Okay, I finally found some spare time to get in there.

My suspicion was that it was flywheel related, given the history of these engines and all. I also could engage the starter and it just free spun, so I knew something was up. The engine still had compression as well, pointing me further towards something with the flywheel.

Then I found this person with a similiar experience on another forum:

http://www.kawasakimotorcycle.org/forum/kawasaki-cruisers/115816-vulcan-...

Turns out, my situation is literally identical. I took the engine cover off, pulled it out, and the fly wheel was there and all... but I grabed it and went to spin it and it just free spun. Then I went to undo the bolt holding the wheel on... and it was finger loose.

So, obviously it wasn't torqued right or came loose over time, rattled loose enough to sheer the woodruff key (holds the flywheel to the crank shaft) and that was that... boom bang engine stops running.

I ordered up a new woodruff key and a new gasket. I'll pick up some oil when the times is right, slap it all together... and I should have a working bike again.

What is a woodruff key?

It's a small little piece of metal, shaped in a semi circle fashion with a full flat edge.
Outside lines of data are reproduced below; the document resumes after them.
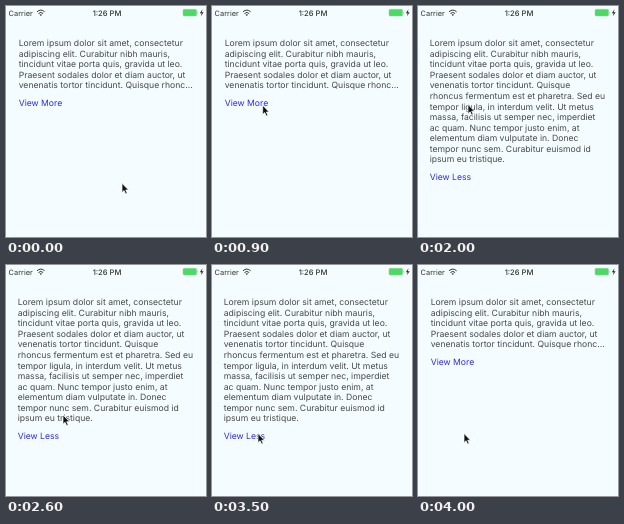
These frames come from a looping animation (200x231 px, 4.2 s). An HTML page:

```html
<!DOCTYPE html>
<html lang="en">
<head>
<meta charset="utf-8">
<title>View more</title>
<style>
  html, body { margin: 0; width: 100%; height: 100%; overflow: hidden; background: #f5fcff; }
  svg { display: block; width: 100%; height: 100%; }
  text { font-family: Inter, Roboto, sans-serif; font-size: 8.65px; fill: #46484a; white-space: pre; text-rendering: geometricPrecision; }
  .bar text { font-size: 7.4px; fill: #333; }
  .bar .time { font-weight: 500; font-size: 7.6px; }
  .link { fill: #2c2ce4; }
</style>
</head>
<body>
<svg viewBox="0 0 200 231">
  <rect width="200" height="231" fill="#f5fcff"/>
  <g class="bar">
    <text x="2.6" y="9.6">Carrier</text>
    <g fill="none" stroke="#333" stroke-width="1">
      <path d="M31 5.8Q34.8 2.4 38.6 5.8"/>
      <path d="M32.5 7.5Q34.8 5.4 37.1 7.5"/>
    </g>
    <path d="M33.5 8.7Q34.8 7.6 36.1 8.7L34.8 10.1Z" fill="#333"/>
    <text class="time" x="101" y="9.6" text-anchor="middle">1:26 PM</text>
    <rect x="177" y="3.3" width="13.6" height="6.8" rx="1.3" fill="#4cd964" stroke="#8fd49b" stroke-width=".5"/>
    <path d="M191.2 5.4Q192.6 6.7 191.2 8Z" fill="#6fb57c"/>
    <path d="M196.5 3.3L193.8 7.2H195.6L194.9 10.2L197.7 6.2H195.9Z" fill="#333"/>
  </g>
  <g id="short"></g>
  <g id="full"></g>
  <path id="cursor" d="M0 0V9.2L2.1 7.3L3.6 10.6L5.2 9.9L3.7 6.7H6.5Z"
    fill="#111" stroke="#fff" stroke-width=".7" stroke-linejoin="round"/>
</svg>
<script>
const LOOP = 4200, STEP = 100, OPEN = 1600, CLOSE = 3700;
const $ = id => document.getElementById(id);

const intro = [
  'Lorem ipsum dolor sit amet, consectetur',
  'adipiscing elit. Curabitur nibh mauris,',
  'tincidunt vitae porta quis, gravida ut leo.',
  'Praesent sodales dolor et diam auctor, ut'
];
const shortLines = [...intro, 'venenatis tortor tincidunt. Quisque rhonc...'];
const fullLines = [
  ...intro,
  'venenatis tortor tincidunt. Quisque',
  'rhoncus fermentum est et pharetra. Sed eu',
  'tempor ligula, in interdum velit. Ut metus',
  'massa, facilisis ut semper nec, imperdiet',
  'ac quam. Nunc tempor justo enim, at',
  'elementum diam vulputate in. Donec',
  'tempor nunc sem. Curabitur euismod id',
  'ipsum eu tristique.'
];

const easeIn = u => u * u;
const easeOut = u => 1 - (1 - u) ** 2;

// The cursor glides to each point in turn and rests there.
const home = { x: 116, y: 177.3 };
const moves = [
  { start: 0, end: 1000, x: 50, y: 98.5, ease: easeOut },
  { start: 2000, end: 2600, x: 57, y: 150, ease: easeIn },
  { start: 2600, end: 3300, x: 46, y: 168.5, ease: easeOut }
];

function cursorAt(t) {
  let { x, y } = home;
  for (const m of moves) {
    const u = Math.min(1, Math.max(0, (t - m.start) / (m.end - m.start)));
    const k = m.ease(u);
    x += (m.x - x) * k;
    y += (m.y - y) * k;
  }
  return [x, y];
}

function addText(parent, x, y, content, name = '') {
  const t = document.createElementNS('http://www.w3.org/2000/svg', 'text');
  t.setAttribute('x', x);
  t.setAttribute('y', y);
  t.setAttribute('class', name);
  t.textContent = content;
  parent.append(t);
}

function addBlock(id, x, lines, link) {
  const lineY = i => 40.2 + i * 10.57;
  lines.forEach((line, i) => addText($(id), x, lineY(i), line));
  addText($(id), x, lineY(lines.length) + 6.5, link, 'link');
}

function draw(ms) {
  const t = Math.floor((ms % LOOP) / STEP) * STEP;
  const open = t >= OPEN && t < CLOSE;
  $('short').style.display = open ? 'none' : '';
  $('full').style.display = open ? '' : 'none';
  $('cursor').setAttribute('transform', `translate(${cursorAt(t)})`);
}

addBlock('short', 12.7, shortLines, 'View More');
addBlock('full', 11.7, fullLines, 'View Less');

const start = performance.now();
function tick() {
  draw(performance.now() - start);
  requestAnimationFrame(tick);
}
tick();
</script>
</body>
</html>
```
It fits into the end of the crank shaft, and is used to properly mount the flywheel and keep it's orientation.


End Result:

Replaced woodruff key. Fired up. ran like shit. Started overheating pretty notably (could feel heat). Oil was leaking from sidecase... all in all this was the death sentence for this bike. I'd gotten a lot of fun mechanical work out of it / wasted a bunch of time and money. The bike was surely done for.